In essence, consumers become prosumers: active participants in delivering services tailored to their own needs and preferences that also serve the larger grid. Another way to describe the VPP vision of the future is the “energy cloud,” a term Navigant Research uses to describe how DER can be managed virtually via software that can deploy hardware in a dispersed network. In fact, a growing number of smart grid vendors – ranging from ABB to Schneider Electric -- now offer asset performance software for managing assets and operations, and smart grid analytics are now available as cloud-based software as a service (SaaS), the ultimate virtualization of energy services. In essence, the energy cloud business model revolves around the ability of anyone, anywhere being able to sell energy services into an open market, typically on a forward-looking basis, anticipating shifting demand and supply. If these committed resources come up short, another market allows for spot purchases to fill in the gaps. However, in order to make both of these markets work, rules need to be hammered out to allow these transactions to flow back and forth through a common carrier grid.
The keys to making it all work are new aggregation and optimization platforms. Perhaps the ultimate example of the energy cloud and/or transactive energy is the VPP, which represents an Internet of energy, tapping existing grid networks to tailor electricity supply and demand services for a customer, utility, or grid operator. VPPs maximize value for both the end user/asset owner and the distribution utility through software and IT innovations. Without any large-scale fundamental infrastructure upgrades, VPPs can stretch supplies from existing generators and utility demand reduction programs (and other forms of DER). They deliver greater value to the customer (e.g., lower costs and new revenue streams) while also creating benefits for the host distribution utility (e.g., avoidance of capital investments in grid infrastructure or peaking power plants), as well as the transmission grid operator (e.g., regulation ancillary services such as spinning reserves). As a result, VPPs deliver benefits to a broad array of energy market stakeholders.

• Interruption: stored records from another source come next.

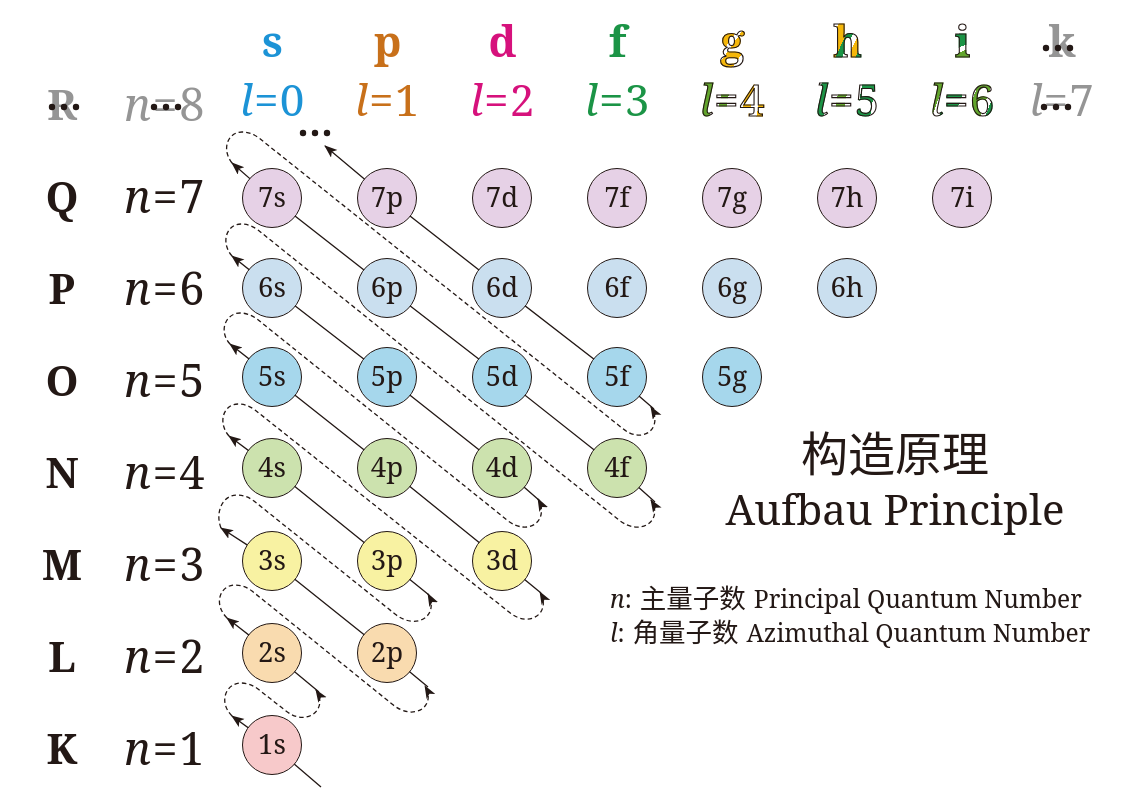
<!DOCTYPE html>
<html lang="zh">
<head>
<meta charset="utf-8">
<title>构造原理 Aufbau Principle</title>
<style>
:root {
  --ink: #231815; --grey: #959595;
  --s: #1c93d6; --p: #c8701a; --d: #d6117c; --f: #1b9446;
  --gold: #f5b70a; --leaf: #62a52c;
  --shell-q: #e6d1e6; --shell-p: #cadfef; --shell-o: #a6d7ec; --shell-n: #cce2ae;
  --shell-m: #f8f2a2; --shell-l: #f9dbaf; --shell-k: #f7c9ca;
}
* { box-sizing: border-box; margin: 0; padding: 0; }
html, body { width: 1123px; height: 795px; overflow: hidden; background: #fff; }
.chart { position: relative; width: 1123px; height: 795px; overflow: hidden; color: var(--ink); font-family: "Noto Serif", serif; white-space: nowrap; }
.paths, .dots { position: absolute; left: 0; top: 0; }
.subshells { position: absolute; left: 215px; top: 12px; display: grid; grid-template-columns: repeat(7, 115px) 84px; }
.subshell { display: grid; grid-template-rows: 58px 58px; justify-items: center; line-height: 58px; font-size: 44px; }
.subshell b { font-size: 43px; }
.value { letter-spacing: 1px; }
.s { color: var(--s); } .p { color: var(--p); } .d { color: var(--d); } .f { color: var(--f); }
.faded { color: var(--grey); }
.patched b, .patched .value { color: transparent; -webkit-text-stroke: 1.1px var(--ink); -webkit-background-clip: text; background-clip: text; }
.g b { background-image: linear-gradient(125deg, var(--gold) 0 46%, #fff 46% 54%, var(--gold) 54% 78%, #fff 78%); }
.g .value { background-image: linear-gradient(100deg, var(--leaf) 0 24%, #fff 24% 34%, var(--leaf) 34% 44%, #fff 44% 66%, var(--gold) 66% 76%, #fff 76% 86%, var(--gold) 86%); }
.h b { background-image: linear-gradient(115deg, #fff 0 20%, var(--gold) 20% 42%, var(--f) 42% 54%, #fff 54% 64%, var(--gold) 64% 78%, var(--f) 78%); }
.h .value { background-image: linear-gradient(100deg, #fff 0 12%, var(--f) 12% 22%, #fff 22% 36%, var(--leaf) 36% 48%, #fff 48% 66%, var(--f) 66% 84%, #fff 84%); }
.i b { background-image: linear-gradient(160deg, #fff 0 36%, var(--f) 36% 58%, #fff 58% 66%, var(--leaf) 66%); }
.i .value { background-image: linear-gradient(110deg, var(--leaf) 0 22%, #fff 22% 30%, var(--f) 30% 48%, #fff 48% 62%, var(--leaf) 62% 78%, #fff 78% 84%, var(--f) 84%); }
.shells { position: absolute; left: 22px; top: 58px; display: grid; grid-template-columns: 80px 126px; grid-auto-rows: 92px; line-height: 92px; text-align: center; }
.shells b { font-size: 42px; }
.shells span { font-size: 45px; letter-spacing: 1.5px; }
.orbitals { position: absolute; left: 242px; display: flex; gap: 55px; }
.orbitals span { width: 60px; height: 60px; border: 1.3px solid var(--ink); border-radius: 50%; background: var(--fill); font-size: 27.5px; line-height: 55px; text-align: center; }
.q { top: 168px; --fill: var(--shell-q); }
.pp { top: 258px; --fill: var(--shell-p); }
.o { top: 347px; --fill: var(--shell-o); }
.n { top: 438px; --fill: var(--shell-n); }
.m { top: 531px; --fill: var(--shell-m); }
.l { top: 623px; --fill: var(--shell-l); }
.k { top: 715px; --fill: var(--shell-k); }
.title { position: absolute; left: 695px; top: 422px; width: 400px; text-align: center; font-weight: 400; font-size: 42px; line-height: 58px; }
.title span, .han { font-family: "Noto Sans CJK SC", "Noto Sans CJK JP", sans-serif; font-weight: 300; }
.title span { display: block; font-size: 47px; }
.notes { position: absolute; left: 610px; top: 580px; display: grid; grid-auto-rows: 34px; line-height: 34px; font-size: 24.6px; }
.notes p { display: flex; align-items: baseline; gap: 8px; }
.han { font-size: 26.5px; }
</style>
</head>
<body>
<main class="chart">
  <svg class="paths" width="1123" height="795" viewBox="0 0 1123 795" fill="none" stroke="#231815" stroke-width="1.3" aria-hidden="true">
    <defs>
      <marker id="arrow" markerUnits="userSpaceOnUse" markerWidth="14" markerHeight="12" refX="12" refY="5" orient="auto">
        <path d="M0 0L13 5L0 10L3 5Z" fill="#231815" stroke="none"/>
      </marker>
    </defs>
    <g marker-end="url(#arrow)">
      <path d="M321 787L272 745L232 716"/>
      <path d="M319 692L272 653L227 618"/>
      <path d="M428 687L387 653L272 561L221 528"/>
      <path d="M429 595L387 561L272 468L229 436"/>
      <path d="M541 593L502 561L387 468L272 377L230 344"/>
      <path d="M540 501L502 468L387 377L272 288L232 256"/>
      <path d="M655 502L617 468L502 377L387 288L272 198L232 163"/>
      <path d="M654 409L617 377L502 288L387 198L325 146"/>
    </g>
    <g stroke-dasharray="4.5 3" marker-end="url(#arrow)">
      <path d="M232 163C221 149 228 132 242 132Q251 132 259 138L622 428C642 445 664 429 651 407"/>
      <path d="M232 256C220 242 227 224 241 224Q250 224 258 230L619 520C640 537 664 521 651 500"/>
      <path d="M230 344C218 331 226 313 240 313Q249 313 257 319L507 520C528 537 550 521 538 499"/>
      <path d="M229 436C217 422 224 404 238 404Q247 404 255 410L509 612C529 629 552 613 540 592"/>
      <path d="M221 528C215 513 222 495 237 495Q246 495 254 501L395 614C416 631 440 616 428 594"/>
      <path d="M227 618C213 604 220 585 235 585Q244 585 252 591L392 704C413 722 437 707 425 686"/>
      <path d="M232 716C218 702 226 683 241 683Q250 683 258 689L286 711C306 727 329 710 316 690"/>
    </g>
  </svg>

  <header class="subshells">
    <div class="subshell s"><b>s</b><span class="value"><i>l</i>=0</span></div>
    <div class="subshell p"><b>p</b><span class="value"><i>l</i>=1</span></div>
    <div class="subshell d"><b>d</b><span class="value"><i>l</i>=2</span></div>
    <div class="subshell f"><b>f</b><span class="value"><i>l</i>=3</span></div>
    <div class="subshell patched g"><b>g</b><span class="value"><i>l</i>=4</span></div>
    <div class="subshell patched h"><b>h</b><span class="value"><i>l</i>=5</span></div>
    <div class="subshell patched i"><b>i</b><span class="value"><i>l</i>=6</span></div>
    <div class="subshell faded"><b>k</b><span class="value"><i>l</i>=7</span></div>
  </header>

  <section class="shells">
    <b class="faded">R</b><span class="faded"><i>n</i>=8</span>
    <b>Q</b><span><i>n</i>=7</span>
    <b>P</b><span><i>n</i>=6</span>
    <b>O</b><span><i>n</i>=5</span>
    <b>N</b><span><i>n</i>=4</span>
    <b>M</b><span><i>n</i>=3</span>
    <b>L</b><span><i>n</i>=2</span>
    <b>K</b><span><i>n</i>=1</span>
  </section>

  <div class="orbitals q"><span>7s</span><span>7p</span><span>7d</span><span>7f</span><span>7g</span><span>7h</span><span>7i</span></div>
  <div class="orbitals pp"><span>6s</span><span>6p</span><span>6d</span><span>6f</span><span>6g</span><span>6h</span></div>
  <div class="orbitals o"><span>5s</span><span>5p</span><span>5d</span><span>5f</span><span>5g</span></div>
  <div class="orbitals n"><span>4s</span><span>4p</span><span>4d</span><span>4f</span></div>
  <div class="orbitals m"><span>3s</span><span>3p</span><span>3d</span></div>
  <div class="orbitals l"><span>2s</span><span>2p</span></div>
  <div class="orbitals k"><span>1s</span></div>

  <h1 class="title"><span>构造原理</span>Aufbau Principle</h1>

  <section class="notes">
    <p><span><i>n</i>:</span><span class="han">主量子数</span><span>Principal Quantum Number</span></p>
    <p><span><i>l</i>:</span><span class="han">角量子数</span><span>Azimuthal Quantum Number</span></p>
  </section>

  <svg class="dots" width="1123" height="795" viewBox="0 0 1123 795" fill="#231815" aria-hidden="true">
    <defs>
      <g id="ellipsis"><circle cx="-12" r="3.2"/><circle r="3.2"/><circle cx="12" r="3.2"/></g>
    </defs>
    <use href="#ellipsis" x="64" y="107"/>
    <use href="#ellipsis" x="166" y="107"/>
    <use href="#ellipsis" x="315" y="133"/>
    <use href="#ellipsis" x="1058" y="48"/>
    <use href="#ellipsis" x="1056" y="107"/>
  </svg>
</main>
</body>
</html>
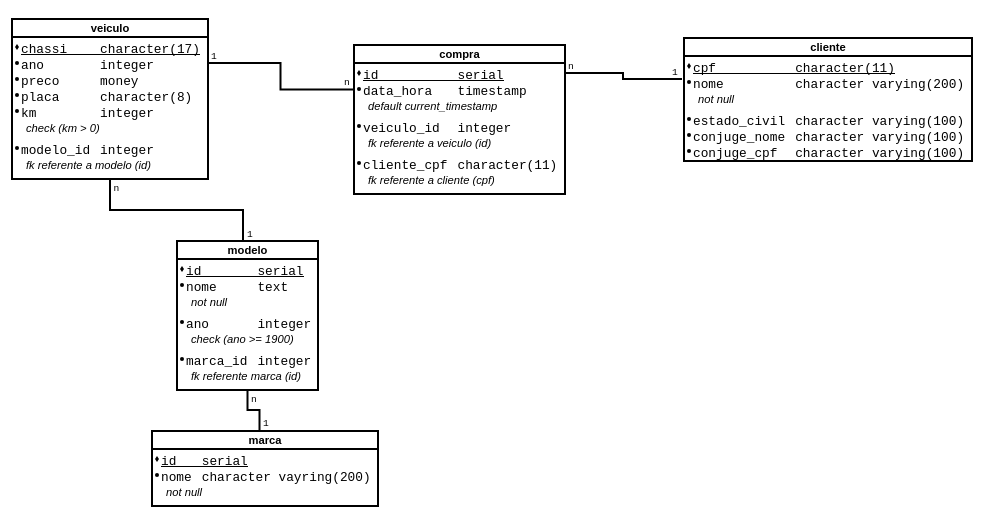
<!DOCTYPE html>
<html lang="pt">
<head>
<meta charset="utf-8">
<title>Diagrama de entidades</title>
<style>
:root { --ink: #000; --paper: #fff; --mono: "Liberation Mono", monospace; --sans: "Liberation Sans", sans-serif; }
* { box-sizing: border-box; margin: 0; padding: 0; }
html, body { width: 984px; height: 524px; overflow: hidden; background: var(--paper); color: var(--ink); }
.diagram { position: relative; width: 984px; height: 524px; overflow: hidden; }
.relations { position: absolute; left: 0; top: 0; }
.relations path { fill: none; stroke: var(--ink); stroke-width: 2; }
.relations text { font: 9.6px var(--mono); fill: var(--ink); }
.entity { position: absolute; border: 2px solid var(--ink); background: var(--paper); }
.entity h2 { height: 18px; border-bottom: 2px solid var(--ink); font: bold 11.2px/17px var(--sans); text-align: center; }
.fields { list-style: none; padding: 4px 0 0 8px; font: 12.8px/16px var(--mono); white-space: nowrap; }
.field { position: relative; display: flex; width: fit-content; height: 16px; }
.field::before { content: ""; position: absolute; left: -6px; top: 3px; width: 4px; height: 4px; border-radius: 50%; background: var(--ink); }
.name { width: calc(var(--chars) * 1ch + 10px); }
.key { height: 13px; margin-bottom: 3px; border-bottom: 1px solid var(--ink); }
.key::before { top: 2px; height: 6px; border-radius: 0; clip-path: polygon(50% 0, 100% 50%, 50% 100%, 0 50%); }
.note { height: 12px; margin: 0 0 9px 5px; font: italic 11.2px/12px var(--sans); }
#veiculo { left: 11px; top: 18px; width: 198px; height: 162px; --chars: 9; }
#compra { left: 353px; top: 44px; width: 213px; height: 151px; --chars: 11; }
#cliente { left: 683px; top: 37px; width: 290px; height: 125px; --chars: 12; }
#modelo { left: 176px; top: 240px; width: 143px; height: 151px; --chars: 8; }
#marca { left: 151px; top: 430px; width: 228px; height: 77px; --chars: 4; }
</style>
</head>
<body>
<main class="diagram">
  <svg class="relations" width="984" height="524" viewBox="0 0 984 524" aria-hidden="true">
    <path d="M208 63H280.5V89.5H354"/>
    <path d="M565 73H623V79H682"/>
    <path d="M110 179V210H243V241"/>
    <path d="M247.5 390V410H259.5V431"/>
    <text x="211" y="59">1</text>
    <text x="344" y="85">n</text>
    <text x="568" y="69">n</text>
    <text x="672" y="75">1</text>
    <text x="113.5" y="191">n</text>
    <text x="247" y="237">1</text>
    <text x="251" y="402">n</text>
    <text x="263" y="426">1</text>
  </svg>

  <section class="entity" id="veiculo">
    <h2>veiculo</h2>
    <ul class="fields">
      <li class="field key"><span class="name">chassi</span><span>character(17)</span></li>
      <li class="field"><span class="name">ano</span><span>integer</span></li>
      <li class="field"><span class="name">preco</span><span>money</span></li>
      <li class="field"><span class="name">placa</span><span>character(8)</span></li>
      <li class="field"><span class="name">km</span><span>integer</span></li>
      <li class="note">check (km &gt; 0)</li>
      <li class="field"><span class="name">modelo_id</span><span>integer</span></li>
      <li class="note">fk referente a modelo (id)</li>
    </ul>
  </section>

  <section class="entity" id="compra">
    <h2>compra</h2>
    <ul class="fields">
      <li class="field key"><span class="name">id</span><span>serial</span></li>
      <li class="field"><span class="name">data_hora</span><span>timestamp</span></li>
      <li class="note">default current_timestamp</li>
      <li class="field"><span class="name">veiculo_id</span><span>integer</span></li>
      <li class="note">fk referente a veiculo (id)</li>
      <li class="field"><span class="name">cliente_cpf</span><span>character(11)</span></li>
      <li class="note">fk referente a cliente (cpf)</li>
    </ul>
  </section>

  <section class="entity" id="cliente">
    <h2>cliente</h2>
    <ul class="fields">
      <li class="field key"><span class="name">cpf</span><span>character(11)</span></li>
      <li class="field"><span class="name">nome</span><span>character varying(200)</span></li>
      <li class="note">not null</li>
      <li class="field"><span class="name">estado_civil</span><span>character varying(100)</span></li>
      <li class="field"><span class="name">conjuge_nome</span><span>character varying(100)</span></li>
      <li class="field"><span class="name">conjuge_cpf</span><span>character varying(100)</span></li>
    </ul>
  </section>

  <section class="entity" id="modelo">
    <h2>modelo</h2>
    <ul class="fields">
      <li class="field key"><span class="name">id</span><span>serial</span></li>
      <li class="field"><span class="name">nome</span><span>text</span></li>
      <li class="note">not null</li>
      <li class="field"><span class="name">ano</span><span>integer</span></li>
      <li class="note">check (ano &gt;= 1900)</li>
      <li class="field"><span class="name">marca_id</span><span>integer</span></li>
      <li class="note">fk referente marca (id)</li>
    </ul>
  </section>

  <section class="entity" id="marca">
    <h2>marca</h2>
    <ul class="fields">
      <li class="field key"><span class="name">id</span><span>serial</span></li>
      <li class="field"><span class="name">nome</span><span>character vayring(200)</span></li>
      <li class="note">not null</li>
    </ul>
  </section>
</main>
</body>
</html>
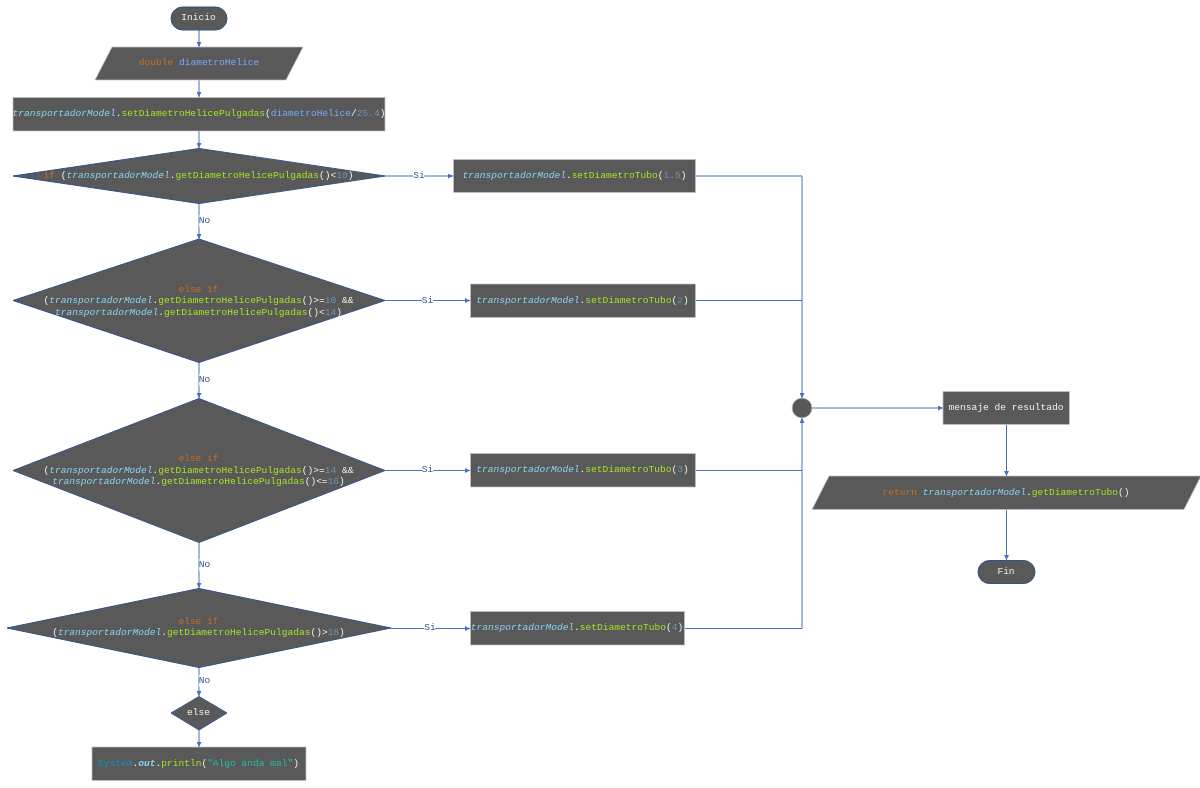
<!DOCTYPE html>
<html lang="es">
<head>
<meta charset="utf-8">
<title>Diagrama de flujo: diámetro del tubo</title>
<style>
:root {
  --paper: #ffffff;
  --node: #595959;
  --edge: #4472c4;
  --outline: #2f528f;
  --frame: #c4c4c4;
  --label: #2f528f;
  --plain: #f9faf4;
  --keyword: #cc6c1d;
  --variable: #79abff;
  --field: #8ddaf8;
  --method: #a7ec21;
  --number: #6897bb;
  --string: #17c6a3;
  --class: #1290c3;
}
* { box-sizing: border-box; margin: 0; padding: 0; }
html, body { width: 1200px; height: 788px; overflow: hidden; background: var(--paper); }
.flowchart {
  position: relative;
  width: 1200px;
  height: 788px;
  overflow: hidden;
  font: 9.57px/11.6px "Liberation Mono", monospace;
  color: var(--plain);
}
.drawing { position: absolute; left: 0; top: 0; display: block; }
.shapes { fill: var(--node); stroke: var(--outline); stroke-width: 1; }
.shapes .framed { stroke: var(--frame); stroke-width: 0.7; }
.edges { fill: none; stroke: var(--edge); stroke-width: 1; }
.arrowhead { fill: var(--edge); }
.node, .label {
  position: absolute;
  left: var(--x);
  top: var(--y);
  transform: translate(-50%, -50%);
  white-space: nowrap;
  text-align: center;
}
.label { color: var(--label); background: var(--paper); line-height: 12px; }
.keyword { color: var(--keyword); }
.variable { color: var(--variable); }
.field { color: var(--field); font-style: italic; }
.method { color: var(--method); }
.number { color: var(--number); }
.string { color: var(--string); }
.class { color: var(--class); }
.static { font-weight: bold; }
</style>
</head>
<body>
<main class="flowchart">
  <svg class="drawing" width="1200" height="788" viewBox="0 0 1200 788" aria-hidden="true">
    <defs>
      <marker id="arrow" class="arrowhead" viewBox="0 0 5 5" markerWidth="5" markerHeight="5" refX="5" refY="2.5" orient="auto" markerUnits="userSpaceOnUse">
        <polygon points="0,0 5,2.5 0,5"/>
      </marker>
    </defs>

    <g class="edges">
      <g marker-end="url(#arrow)">
        <path d="M199 30V47"/>
        <path d="M199 80V97"/>
        <path d="M199 131V148"/>
        <path d="M199 204V239"/>
        <path d="M199 363V398"/>
        <path d="M199 543V588"/>
        <path d="M199 667V696"/>
        <path d="M199 730V747"/>
        <path d="M385 176H453"/>
        <path d="M385 300.5H470"/>
        <path d="M385 470.5H470"/>
        <path d="M391 628.5H470"/>
        <path d="M696 176H802V398"/>
        <path d="M685 628.5H802V418"/>
        <path d="M812 408H943"/>
        <path d="M1006.5 425V476"/>
        <path d="M1006.5 510V560"/>
      </g>
      <path d="M696 300.5H802"/>
      <path d="M696 470.5H802"/>
    </g>

    <g class="shapes">
      <rect x="171" y="7" width="56" height="23" rx="11.5"/>
      <polygon class="framed" points="112,47 303,47 286,80 95,80"/>
      <rect class="framed" x="13" y="97.5" width="372" height="33.5"/>
      <polygon points="13,176 199,148.5 385,176 199,203.5"/>
      <polygon points="13,300.5 199,239 385,300.5 199,362.5"/>
      <polygon points="13,470.5 199,398.5 385,470.5 199,542.5"/>
      <polygon points="7,628 199,588.5 391,628 199,667.5"/>
      <polygon points="171,713 199,696.5 227,713 199,730"/>
      <rect class="framed" x="92" y="747" width="214" height="33.5"/>
      <rect class="framed" x="453.5" y="159.5" width="242" height="33"/>
      <rect class="framed" x="470.5" y="284" width="225" height="33.5"/>
      <rect class="framed" x="470.5" y="453.5" width="225" height="33.5"/>
      <rect class="framed" x="470.5" y="611.5" width="214" height="33.5"/>
      <circle class="framed" cx="802" cy="408" r="10"/>
      <rect class="framed" x="943" y="391.5" width="126.5" height="33"/>
      <polygon class="framed" points="829,476 1201,476 1184,509.5 812,509.5"/>
      <rect x="978" y="560.5" width="57" height="23" rx="11.5"/>
    </g>
  </svg>

  <p class="node" style="--x:198.5px; --y:18px">Inicio</p>
  <p class="node" style="--x:199px; --y:63px"><span class="keyword">double</span> <span class="variable">diametroHelice</span></p>
  <p class="node" style="--x:199px; --y:114px"><span class="field">transportadorModel</span>.<span class="method">setDiametroHelicePulgadas</span>(<span class="variable">diametroHelice</span>/<span class="number">25.4</span>)</p>

  <p class="node" style="--x:198.5px; --y:175.5px"><span class="keyword">if</span> (<span class="field">transportadorModel</span>.<span class="method">getDiametroHelicePulgadas</span>()&lt;<span class="number">10</span>)</p>
  <p class="label" style="--x:419px; --y:175.5px">Si</p>
  <p class="node" style="--x:574.5px; --y:175.5px"><span class="field">transportadorModel</span>.<span class="method">setDiametroTubo</span>(<span class="number">1.5</span>)</p>
  <p class="label" style="--x:204.5px; --y:220.5px">No</p>

  <p class="node" style="--x:198.5px; --y:300.5px"><span class="keyword">else if</span><br>(<span class="field">transportadorModel</span>.<span class="method">getDiametroHelicePulgadas</span>()&gt;=<span class="number">10</span> &amp;&amp;<br><span class="field">transportadorModel</span>.<span class="method">getDiametroHelicePulgadas</span>()&lt;<span class="number">14</span>)</p>
  <p class="label" style="--x:427.5px; --y:300.5px">Si</p>
  <p class="node" style="--x:582.5px; --y:300.5px"><span class="field">transportadorModel</span>.<span class="method">setDiametroTubo</span>(<span class="number">2</span>)</p>
  <p class="label" style="--x:204.5px; --y:380px">No</p>

  <p class="node" style="--x:198.5px; --y:470px"><span class="keyword">else if</span><br>(<span class="field">transportadorModel</span>.<span class="method">getDiametroHelicePulgadas</span>()&gt;=<span class="number">14</span> &amp;&amp;<br><span class="field">transportadorModel</span>.<span class="method">getDiametroHelicePulgadas</span>()&lt;=<span class="number">16</span>)</p>
  <p class="label" style="--x:427.5px; --y:470px">Si</p>
  <p class="node" style="--x:582.5px; --y:470px"><span class="field">transportadorModel</span>.<span class="method">setDiametroTubo</span>(<span class="number">3</span>)</p>
  <p class="label" style="--x:204.5px; --y:565px">No</p>

  <p class="node" style="--x:198.5px; --y:627.5px"><span class="keyword">else if</span><br>(<span class="field">transportadorModel</span>.<span class="method">getDiametroHelicePulgadas</span>()&gt;<span class="number">16</span>)</p>
  <p class="label" style="--x:430px; --y:628px">Si</p>
  <p class="node" style="--x:577px; --y:628px"><span class="field">transportadorModel</span>.<span class="method">setDiametroTubo</span>(<span class="number">4</span>)</p>
  <p class="label" style="--x:204.5px; --y:681px">No</p>

  <p class="node" style="--x:198.5px; --y:713px">else</p>
  <p class="node" style="--x:198.5px; --y:763.5px"><span class="class">System</span>.<span class="field static">out</span>.<span class="method">println</span>(<span class="string">"Algo anda mal"</span>)</p>

  <p class="node" style="--x:1006px; --y:407.5px">mensaje de resultado</p>
  <p class="node" style="--x:1006px; --y:492.5px"><span class="keyword">return</span> <span class="field">transportadorModel</span>.<span class="method">getDiametroTubo</span>()</p>
  <p class="node" style="--x:1006px; --y:571.5px">Fin</p>
</main>
</body>
</html>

The primary goal of a VPP is to achieve the greatest possible profit for asset owners, while at the same time maintaining the proper balance of the electricity grid. From the outside, the VPP looks like a single power production facility that publishes one schedule of operation and can be optimized from a single remote site. From the inside, the VPP can combine a rich diversity of independent resources into a network via sophisticated planning, scheduling, and bidding of DER-based services.
Both nanogrids and microgrids can be aggregated up into VPPs, showing how all of these emerging organizing structures are related and are dependent upon each other. Even more so, the VPP, however, is dependent upon regulatory changes in order for this nirvana of DER management to become reality.